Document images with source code
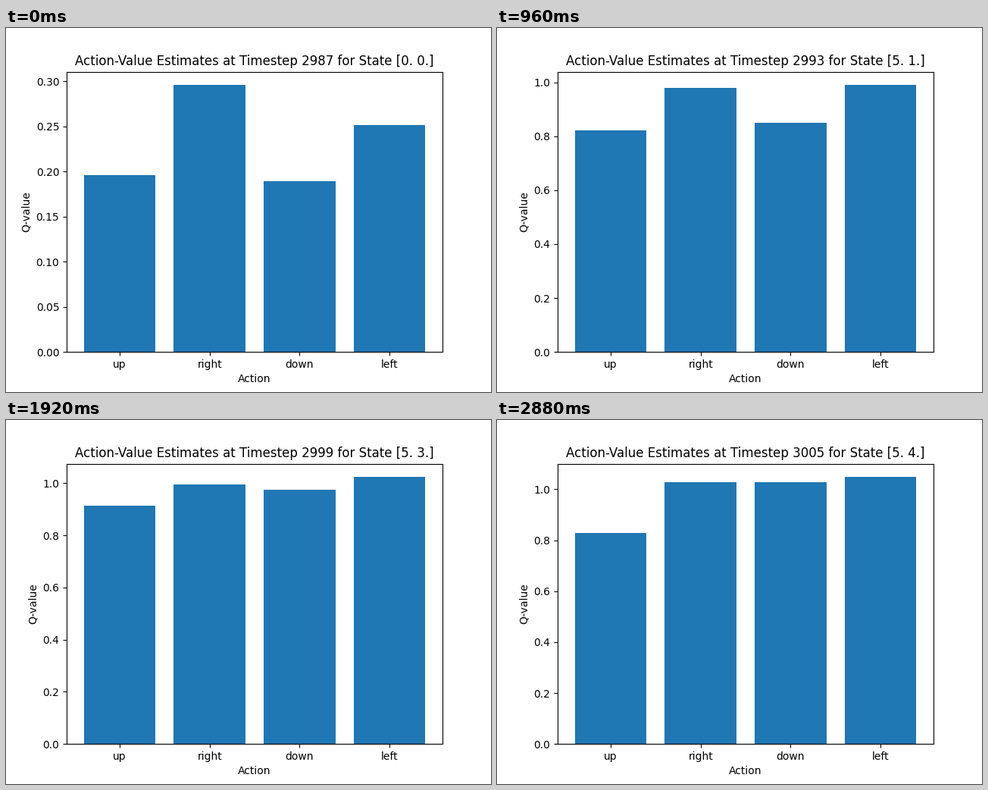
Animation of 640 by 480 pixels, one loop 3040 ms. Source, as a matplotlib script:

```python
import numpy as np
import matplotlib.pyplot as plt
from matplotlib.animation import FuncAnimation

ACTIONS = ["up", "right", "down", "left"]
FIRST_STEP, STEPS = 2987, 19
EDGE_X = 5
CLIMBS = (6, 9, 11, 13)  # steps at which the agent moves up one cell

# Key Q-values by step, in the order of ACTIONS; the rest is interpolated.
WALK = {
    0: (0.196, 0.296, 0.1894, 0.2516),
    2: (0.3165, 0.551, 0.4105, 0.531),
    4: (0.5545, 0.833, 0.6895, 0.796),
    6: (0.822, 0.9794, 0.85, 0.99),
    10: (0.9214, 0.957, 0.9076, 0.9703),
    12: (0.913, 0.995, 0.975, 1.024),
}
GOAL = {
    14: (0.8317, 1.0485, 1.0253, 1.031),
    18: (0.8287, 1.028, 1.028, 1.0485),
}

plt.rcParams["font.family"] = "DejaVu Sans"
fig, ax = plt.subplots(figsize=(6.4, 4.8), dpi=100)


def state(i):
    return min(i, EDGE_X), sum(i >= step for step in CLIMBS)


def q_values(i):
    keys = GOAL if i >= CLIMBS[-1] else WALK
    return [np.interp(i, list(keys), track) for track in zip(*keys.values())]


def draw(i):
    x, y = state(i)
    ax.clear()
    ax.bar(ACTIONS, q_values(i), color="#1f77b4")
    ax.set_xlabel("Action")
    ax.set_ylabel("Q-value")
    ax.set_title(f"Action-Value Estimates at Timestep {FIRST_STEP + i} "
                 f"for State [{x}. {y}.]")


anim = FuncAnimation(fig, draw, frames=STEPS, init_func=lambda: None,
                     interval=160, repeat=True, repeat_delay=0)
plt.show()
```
--
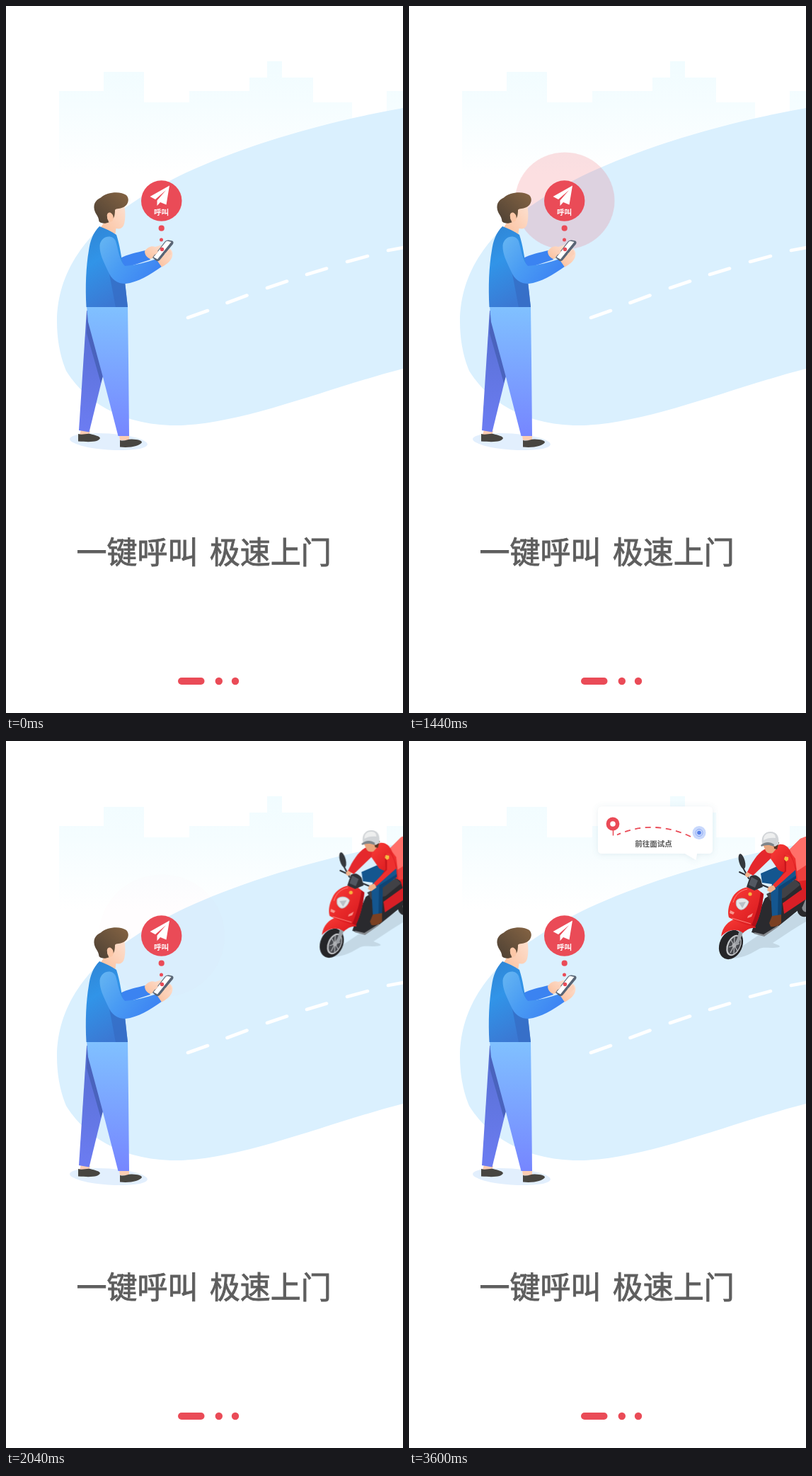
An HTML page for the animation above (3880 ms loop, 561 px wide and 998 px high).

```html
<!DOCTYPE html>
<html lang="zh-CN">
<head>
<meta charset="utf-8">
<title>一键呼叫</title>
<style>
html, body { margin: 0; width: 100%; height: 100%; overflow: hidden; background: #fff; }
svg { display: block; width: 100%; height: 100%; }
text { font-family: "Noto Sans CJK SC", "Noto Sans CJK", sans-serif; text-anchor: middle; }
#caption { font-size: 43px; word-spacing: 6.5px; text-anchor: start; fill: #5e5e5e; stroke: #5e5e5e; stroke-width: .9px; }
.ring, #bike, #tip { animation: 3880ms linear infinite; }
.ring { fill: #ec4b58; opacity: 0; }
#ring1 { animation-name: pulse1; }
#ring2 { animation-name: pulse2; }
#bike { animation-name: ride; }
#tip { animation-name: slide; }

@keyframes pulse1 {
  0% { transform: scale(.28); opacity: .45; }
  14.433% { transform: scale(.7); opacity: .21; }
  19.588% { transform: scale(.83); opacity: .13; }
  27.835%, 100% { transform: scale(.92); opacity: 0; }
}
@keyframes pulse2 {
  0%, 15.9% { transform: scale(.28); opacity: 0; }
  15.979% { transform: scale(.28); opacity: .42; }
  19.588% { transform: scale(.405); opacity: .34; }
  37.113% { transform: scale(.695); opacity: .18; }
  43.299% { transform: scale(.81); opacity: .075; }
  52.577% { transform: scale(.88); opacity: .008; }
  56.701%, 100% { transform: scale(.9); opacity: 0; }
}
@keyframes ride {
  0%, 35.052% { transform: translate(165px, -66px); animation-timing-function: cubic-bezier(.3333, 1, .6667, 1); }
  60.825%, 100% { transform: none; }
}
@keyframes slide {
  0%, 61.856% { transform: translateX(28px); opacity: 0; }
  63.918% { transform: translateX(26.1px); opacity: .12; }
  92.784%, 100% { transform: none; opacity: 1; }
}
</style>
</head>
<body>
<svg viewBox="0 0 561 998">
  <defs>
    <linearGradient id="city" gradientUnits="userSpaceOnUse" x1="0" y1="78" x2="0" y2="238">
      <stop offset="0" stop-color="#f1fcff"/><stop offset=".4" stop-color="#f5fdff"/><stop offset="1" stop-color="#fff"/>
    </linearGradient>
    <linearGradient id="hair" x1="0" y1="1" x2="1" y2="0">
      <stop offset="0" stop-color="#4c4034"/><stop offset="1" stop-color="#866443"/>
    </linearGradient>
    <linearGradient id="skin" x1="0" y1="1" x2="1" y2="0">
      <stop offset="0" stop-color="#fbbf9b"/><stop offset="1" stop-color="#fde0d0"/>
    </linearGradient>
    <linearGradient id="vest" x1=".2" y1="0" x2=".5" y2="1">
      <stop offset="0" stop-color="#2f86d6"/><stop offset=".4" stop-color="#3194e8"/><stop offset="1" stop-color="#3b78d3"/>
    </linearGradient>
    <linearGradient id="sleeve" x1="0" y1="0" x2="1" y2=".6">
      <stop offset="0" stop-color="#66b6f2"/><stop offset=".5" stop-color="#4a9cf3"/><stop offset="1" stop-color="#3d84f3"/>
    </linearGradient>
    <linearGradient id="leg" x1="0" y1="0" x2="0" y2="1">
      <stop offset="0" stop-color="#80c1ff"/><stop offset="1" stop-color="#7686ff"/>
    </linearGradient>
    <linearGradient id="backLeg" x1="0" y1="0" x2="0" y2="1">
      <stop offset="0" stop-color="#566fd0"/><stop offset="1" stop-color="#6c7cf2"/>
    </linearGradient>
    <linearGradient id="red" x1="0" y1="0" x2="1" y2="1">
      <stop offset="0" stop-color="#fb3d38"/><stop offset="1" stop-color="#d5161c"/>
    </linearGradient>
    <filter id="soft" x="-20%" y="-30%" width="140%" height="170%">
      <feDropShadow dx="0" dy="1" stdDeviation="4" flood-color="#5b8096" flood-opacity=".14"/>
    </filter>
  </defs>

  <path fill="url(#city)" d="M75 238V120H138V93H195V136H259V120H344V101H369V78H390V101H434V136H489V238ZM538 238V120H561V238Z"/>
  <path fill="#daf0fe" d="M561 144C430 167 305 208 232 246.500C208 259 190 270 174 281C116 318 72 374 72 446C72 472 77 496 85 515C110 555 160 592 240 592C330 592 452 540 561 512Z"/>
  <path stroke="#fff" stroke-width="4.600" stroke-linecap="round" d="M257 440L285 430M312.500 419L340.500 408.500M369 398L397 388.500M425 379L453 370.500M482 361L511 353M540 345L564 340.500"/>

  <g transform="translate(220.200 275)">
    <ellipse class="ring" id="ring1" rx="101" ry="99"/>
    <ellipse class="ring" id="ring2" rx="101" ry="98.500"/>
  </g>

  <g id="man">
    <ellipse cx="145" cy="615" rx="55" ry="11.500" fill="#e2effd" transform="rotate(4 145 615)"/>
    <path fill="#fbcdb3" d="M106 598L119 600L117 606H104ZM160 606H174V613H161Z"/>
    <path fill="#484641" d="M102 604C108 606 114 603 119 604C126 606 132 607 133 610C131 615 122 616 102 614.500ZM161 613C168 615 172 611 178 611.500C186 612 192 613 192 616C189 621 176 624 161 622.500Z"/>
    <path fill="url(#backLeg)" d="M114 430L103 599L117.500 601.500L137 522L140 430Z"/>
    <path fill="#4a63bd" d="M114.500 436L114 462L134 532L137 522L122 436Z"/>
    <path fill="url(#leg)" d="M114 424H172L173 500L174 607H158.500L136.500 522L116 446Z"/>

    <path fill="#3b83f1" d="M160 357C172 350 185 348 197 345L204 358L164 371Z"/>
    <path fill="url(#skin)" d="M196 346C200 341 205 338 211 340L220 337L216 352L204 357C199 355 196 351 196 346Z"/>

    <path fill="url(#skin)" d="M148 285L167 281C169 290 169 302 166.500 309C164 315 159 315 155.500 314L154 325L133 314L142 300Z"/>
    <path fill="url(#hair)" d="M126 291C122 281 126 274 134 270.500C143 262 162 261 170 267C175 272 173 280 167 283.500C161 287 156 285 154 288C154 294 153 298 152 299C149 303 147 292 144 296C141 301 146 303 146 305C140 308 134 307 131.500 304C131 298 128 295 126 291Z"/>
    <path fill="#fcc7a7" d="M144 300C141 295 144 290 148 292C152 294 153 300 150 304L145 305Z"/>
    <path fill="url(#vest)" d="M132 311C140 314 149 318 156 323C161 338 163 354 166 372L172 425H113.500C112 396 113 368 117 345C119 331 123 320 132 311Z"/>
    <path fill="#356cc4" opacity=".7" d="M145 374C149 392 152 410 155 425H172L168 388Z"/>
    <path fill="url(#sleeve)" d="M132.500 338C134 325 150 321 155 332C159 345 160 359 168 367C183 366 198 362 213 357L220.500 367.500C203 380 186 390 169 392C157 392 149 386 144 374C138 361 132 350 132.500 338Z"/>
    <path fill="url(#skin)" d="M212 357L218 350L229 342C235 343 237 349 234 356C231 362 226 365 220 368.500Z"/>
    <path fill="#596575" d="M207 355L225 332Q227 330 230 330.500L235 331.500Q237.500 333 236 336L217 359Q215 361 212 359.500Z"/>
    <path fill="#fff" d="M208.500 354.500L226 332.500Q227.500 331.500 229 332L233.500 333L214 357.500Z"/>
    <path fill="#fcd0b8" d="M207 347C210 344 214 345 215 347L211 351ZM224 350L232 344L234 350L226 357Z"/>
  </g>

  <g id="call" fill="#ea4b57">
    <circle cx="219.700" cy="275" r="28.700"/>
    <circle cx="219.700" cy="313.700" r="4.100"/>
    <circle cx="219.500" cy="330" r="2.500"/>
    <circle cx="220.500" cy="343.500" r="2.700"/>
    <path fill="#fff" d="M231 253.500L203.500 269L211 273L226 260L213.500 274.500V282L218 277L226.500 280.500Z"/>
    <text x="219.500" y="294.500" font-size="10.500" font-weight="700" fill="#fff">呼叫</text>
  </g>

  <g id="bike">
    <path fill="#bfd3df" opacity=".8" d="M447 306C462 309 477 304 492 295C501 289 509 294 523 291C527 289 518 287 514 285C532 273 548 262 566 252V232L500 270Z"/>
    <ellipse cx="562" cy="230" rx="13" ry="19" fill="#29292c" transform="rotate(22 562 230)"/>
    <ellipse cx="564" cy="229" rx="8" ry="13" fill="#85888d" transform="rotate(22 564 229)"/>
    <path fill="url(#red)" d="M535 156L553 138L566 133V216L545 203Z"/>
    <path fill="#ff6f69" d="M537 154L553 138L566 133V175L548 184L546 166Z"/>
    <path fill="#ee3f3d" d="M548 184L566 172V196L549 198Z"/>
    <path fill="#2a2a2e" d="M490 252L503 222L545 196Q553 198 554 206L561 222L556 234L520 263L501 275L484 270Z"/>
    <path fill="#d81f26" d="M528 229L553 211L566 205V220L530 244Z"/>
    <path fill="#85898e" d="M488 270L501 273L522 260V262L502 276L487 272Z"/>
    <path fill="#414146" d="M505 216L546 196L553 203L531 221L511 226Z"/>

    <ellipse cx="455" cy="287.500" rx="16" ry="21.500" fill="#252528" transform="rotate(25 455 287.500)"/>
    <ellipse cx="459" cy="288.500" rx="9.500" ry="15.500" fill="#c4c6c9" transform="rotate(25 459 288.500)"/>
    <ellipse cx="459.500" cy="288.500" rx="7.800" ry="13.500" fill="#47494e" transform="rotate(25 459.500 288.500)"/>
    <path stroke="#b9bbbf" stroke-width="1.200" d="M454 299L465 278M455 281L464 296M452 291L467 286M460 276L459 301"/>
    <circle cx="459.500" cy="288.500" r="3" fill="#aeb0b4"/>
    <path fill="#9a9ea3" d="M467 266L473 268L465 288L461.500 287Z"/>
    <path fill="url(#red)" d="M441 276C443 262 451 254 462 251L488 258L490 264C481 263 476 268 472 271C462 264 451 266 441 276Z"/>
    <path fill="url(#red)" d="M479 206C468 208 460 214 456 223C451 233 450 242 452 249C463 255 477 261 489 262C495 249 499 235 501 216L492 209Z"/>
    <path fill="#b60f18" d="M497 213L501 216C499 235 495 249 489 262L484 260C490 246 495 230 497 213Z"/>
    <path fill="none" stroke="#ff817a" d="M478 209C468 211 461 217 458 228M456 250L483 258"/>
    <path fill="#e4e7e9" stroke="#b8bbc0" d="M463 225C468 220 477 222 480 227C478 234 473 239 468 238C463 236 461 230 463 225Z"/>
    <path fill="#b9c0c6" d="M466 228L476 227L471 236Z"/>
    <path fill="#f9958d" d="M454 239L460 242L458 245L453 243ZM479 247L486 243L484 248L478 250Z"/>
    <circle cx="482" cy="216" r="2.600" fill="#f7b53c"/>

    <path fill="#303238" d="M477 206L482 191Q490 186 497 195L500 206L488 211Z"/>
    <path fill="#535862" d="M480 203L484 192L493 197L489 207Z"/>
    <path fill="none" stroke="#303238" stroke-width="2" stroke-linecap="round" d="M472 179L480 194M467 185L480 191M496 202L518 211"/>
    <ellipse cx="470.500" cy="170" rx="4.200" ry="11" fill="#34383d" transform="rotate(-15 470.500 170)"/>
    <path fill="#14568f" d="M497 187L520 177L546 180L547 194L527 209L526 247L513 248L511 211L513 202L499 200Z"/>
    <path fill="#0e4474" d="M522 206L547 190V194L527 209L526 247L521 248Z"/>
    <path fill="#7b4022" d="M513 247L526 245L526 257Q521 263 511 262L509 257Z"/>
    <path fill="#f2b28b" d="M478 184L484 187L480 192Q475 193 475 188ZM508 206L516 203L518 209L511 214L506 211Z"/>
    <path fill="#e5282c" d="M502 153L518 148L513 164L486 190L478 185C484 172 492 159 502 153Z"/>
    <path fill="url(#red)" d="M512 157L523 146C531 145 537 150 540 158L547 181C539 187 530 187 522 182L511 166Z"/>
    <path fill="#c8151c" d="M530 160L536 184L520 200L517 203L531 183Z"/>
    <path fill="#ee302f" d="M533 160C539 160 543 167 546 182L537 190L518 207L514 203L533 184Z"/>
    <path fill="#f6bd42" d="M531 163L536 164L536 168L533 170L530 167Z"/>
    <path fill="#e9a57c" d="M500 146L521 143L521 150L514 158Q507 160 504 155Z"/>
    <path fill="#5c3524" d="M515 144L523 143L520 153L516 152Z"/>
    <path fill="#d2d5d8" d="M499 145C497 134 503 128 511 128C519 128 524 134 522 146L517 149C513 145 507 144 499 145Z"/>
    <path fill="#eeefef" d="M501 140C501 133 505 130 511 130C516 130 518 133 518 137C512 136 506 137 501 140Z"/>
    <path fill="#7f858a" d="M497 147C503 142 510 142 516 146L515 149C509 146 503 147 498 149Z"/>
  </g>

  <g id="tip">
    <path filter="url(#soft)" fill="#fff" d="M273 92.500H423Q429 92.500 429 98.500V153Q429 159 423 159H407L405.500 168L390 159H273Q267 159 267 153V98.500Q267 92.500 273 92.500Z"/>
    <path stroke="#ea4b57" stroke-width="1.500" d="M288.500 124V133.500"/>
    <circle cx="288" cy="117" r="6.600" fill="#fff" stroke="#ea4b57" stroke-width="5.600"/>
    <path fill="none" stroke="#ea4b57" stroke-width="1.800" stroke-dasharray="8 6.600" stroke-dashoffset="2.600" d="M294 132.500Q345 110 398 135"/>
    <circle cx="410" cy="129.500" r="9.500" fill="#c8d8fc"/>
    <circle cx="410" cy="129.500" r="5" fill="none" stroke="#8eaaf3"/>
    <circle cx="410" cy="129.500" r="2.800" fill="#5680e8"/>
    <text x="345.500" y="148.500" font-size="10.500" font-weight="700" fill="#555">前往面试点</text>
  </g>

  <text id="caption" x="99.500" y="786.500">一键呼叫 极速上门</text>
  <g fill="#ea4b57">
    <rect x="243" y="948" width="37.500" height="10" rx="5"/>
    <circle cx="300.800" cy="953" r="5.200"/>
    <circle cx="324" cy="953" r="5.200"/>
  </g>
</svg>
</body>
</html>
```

§ THE TASK: In the entries above, find each line with the word "stop" and copy it.

§ FINAL ANSWER:
      <stop offset="0" stop-color="#f1fcff"/><stop offset=".4" stop-color="#f5fdff"/><stop offset="1" stop-color="#fff"/>
      <stop offset="0" stop-color="#4c4034"/><stop offset="1" stop-color="#866443"/>
      <stop offset="0" stop-color="#fbbf9b"/><stop offset="1" stop-color="#fde0d0"/>
      <stop offset="0" stop-color="#2f86d6"/><stop offset=".4" stop-color="#3194e8"/><stop offset="1" stop-color="#3b78d3"/>
      <stop offset="0" stop-color="#66b6f2"/><stop offset=".5" stop-color="#4a9cf3"/><stop offset="1" stop-color="#3d84f3"/>
      <stop offset="0" stop-color="#80c1ff"/><stop offset="1" stop-color="#7686ff"/>
      <stop offset="0" stop-color="#566fd0"/><stop offset="1" stop-color="#6c7cf2"/>
      <stop offset="0" stop-color="#fb3d38"/><stop offset="1" stop-color="#d5161c"/>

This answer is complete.